The best help anyone can offer at this time is to listen—and then to listen some more.
Clearly, friends must be careful what they say. Phrases intended to lighten the griever’s load are not always helpful. “‘You’re doing well!’ ‘You look great!’ These statements make widowed people furious,” Feinberg writes. The best help anyone can offer at this time is to listen—and then to listen some more.
Give It Time
Emotions will continue to ebb and flow as those who are grieving progress through the healing process. It is important that they recognize this and adjust their timeframe for getting back to “normal.” Just as a woman who has just given birth isn’t expected to get back to her usual routine right away, a person who has lost a loved one is not expected to get back to a routine right away either. Taking some time off can be very beneficial.
A grieving person may wonder what to do with various aspects of his or her new life as a single or as a single parent. The key is not to do anything in a hurry. The newly widowed person is best advised to wait six months to a year before making any significant decisions. This will help avoid actions that may be regretted later on. Whether it’s about discarding the deceased person’s clothing, redecorating, buying a new house or removing a wedding ring, time can help distance the bereaved from strong and unpredictable emotions. Things will seem much clearer in a few months.
Time does heal wounds. In the meantime, ups and downs are completely normal. Those who are grieving may alternate between various emotions and may do things that surprise both themselves and those around them, but eventually they will get through this very difficult time and come to a place of acceptance. There is light at the end of the tunnel. But recognizing that it will take a lot of talking on the part of the griever and a lot of listening on the part of friends and acquaintances is essential.
Words of Wisdom
Grappling with death often forces people to look more deeply at their spiritual foundations. Those who look to the Bible will find that it offers encouragement and instructs people to help each other work through the challenge of bereavement—to listen, to assist and to understand.
“There is a time for everything, a season for every activity under heaven. A time to be born and a time to die. . . . A time to cry and a time to laugh. A time to grieve and a time to dance.”
The Bible characterizes death and grieving as simply a part of physical, mortal existence. Solomon noted that during the course of this life “there is a time for everything, a season for every activity under heaven. A time to be born and a time to die. . . . A time to cry and a time to laugh. A time to grieve and a time to dance” (Ecclesiastes 3:1–2, 4, New Living Translation).

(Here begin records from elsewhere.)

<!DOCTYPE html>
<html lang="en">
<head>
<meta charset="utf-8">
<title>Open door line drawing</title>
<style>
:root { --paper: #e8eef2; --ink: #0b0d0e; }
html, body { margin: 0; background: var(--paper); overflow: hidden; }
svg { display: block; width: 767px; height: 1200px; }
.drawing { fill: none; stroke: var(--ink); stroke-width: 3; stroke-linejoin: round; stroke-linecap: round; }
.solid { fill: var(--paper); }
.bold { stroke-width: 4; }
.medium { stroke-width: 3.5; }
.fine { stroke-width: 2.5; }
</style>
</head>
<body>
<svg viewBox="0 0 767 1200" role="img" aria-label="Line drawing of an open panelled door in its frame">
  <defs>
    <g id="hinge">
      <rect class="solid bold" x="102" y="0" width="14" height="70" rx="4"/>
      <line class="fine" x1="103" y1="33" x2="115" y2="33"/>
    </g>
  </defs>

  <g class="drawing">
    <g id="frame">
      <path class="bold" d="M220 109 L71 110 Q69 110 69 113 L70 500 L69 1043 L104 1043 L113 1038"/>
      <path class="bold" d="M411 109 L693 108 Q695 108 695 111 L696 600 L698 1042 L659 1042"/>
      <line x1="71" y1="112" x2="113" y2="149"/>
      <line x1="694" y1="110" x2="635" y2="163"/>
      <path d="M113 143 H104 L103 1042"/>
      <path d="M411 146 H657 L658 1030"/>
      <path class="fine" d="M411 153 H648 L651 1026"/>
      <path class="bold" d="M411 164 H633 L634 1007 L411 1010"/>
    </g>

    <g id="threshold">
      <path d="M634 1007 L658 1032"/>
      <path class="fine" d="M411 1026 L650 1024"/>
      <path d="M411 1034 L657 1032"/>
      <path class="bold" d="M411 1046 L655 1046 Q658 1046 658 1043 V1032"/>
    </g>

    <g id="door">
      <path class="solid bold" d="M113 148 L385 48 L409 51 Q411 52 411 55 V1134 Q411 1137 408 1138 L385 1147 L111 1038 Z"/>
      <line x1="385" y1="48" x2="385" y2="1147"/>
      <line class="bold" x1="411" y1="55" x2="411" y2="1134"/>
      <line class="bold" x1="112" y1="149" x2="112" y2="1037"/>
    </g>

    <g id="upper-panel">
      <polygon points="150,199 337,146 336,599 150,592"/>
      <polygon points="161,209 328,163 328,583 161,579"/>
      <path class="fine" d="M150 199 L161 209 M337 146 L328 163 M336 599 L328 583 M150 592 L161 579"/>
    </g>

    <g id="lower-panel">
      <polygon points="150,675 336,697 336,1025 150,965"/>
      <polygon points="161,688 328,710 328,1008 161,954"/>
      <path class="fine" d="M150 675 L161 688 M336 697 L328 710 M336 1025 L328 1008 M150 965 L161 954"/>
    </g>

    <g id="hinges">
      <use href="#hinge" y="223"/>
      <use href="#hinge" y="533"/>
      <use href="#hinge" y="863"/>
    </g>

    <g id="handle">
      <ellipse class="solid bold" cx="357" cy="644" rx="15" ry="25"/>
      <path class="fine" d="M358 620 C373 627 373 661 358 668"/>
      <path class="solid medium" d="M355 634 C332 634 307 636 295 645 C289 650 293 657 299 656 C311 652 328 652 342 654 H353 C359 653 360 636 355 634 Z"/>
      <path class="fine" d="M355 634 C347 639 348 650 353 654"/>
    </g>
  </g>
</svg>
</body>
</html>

The Bible also instructs people to help those who are in need and to be a friend to them in times of trouble: “A friend is always loyal, and a brother is born to help in time of need” (Proverbs 17:17, NLT). James wrote in his epistle that one aspect of practicing pure religion is to “care for orphans and widows in their troubles” (James 1:27, NLT).
The importance of listening is addressed by James as well: “My dear brothers, take note of this: Everyone should be quick to listen, slow to speak and slow to become angry . . .” (James 1:19, New International Version).
While the pain of losing someone dear is always difficult, knowing what to expect (whether the person going through it is you or someone you know) will help ensure that healing can begin. The healing process will vary with each individual, but patience and understanding on the part of both the bereaved and those who seek to comfort them can be invaluable in moving that process forward.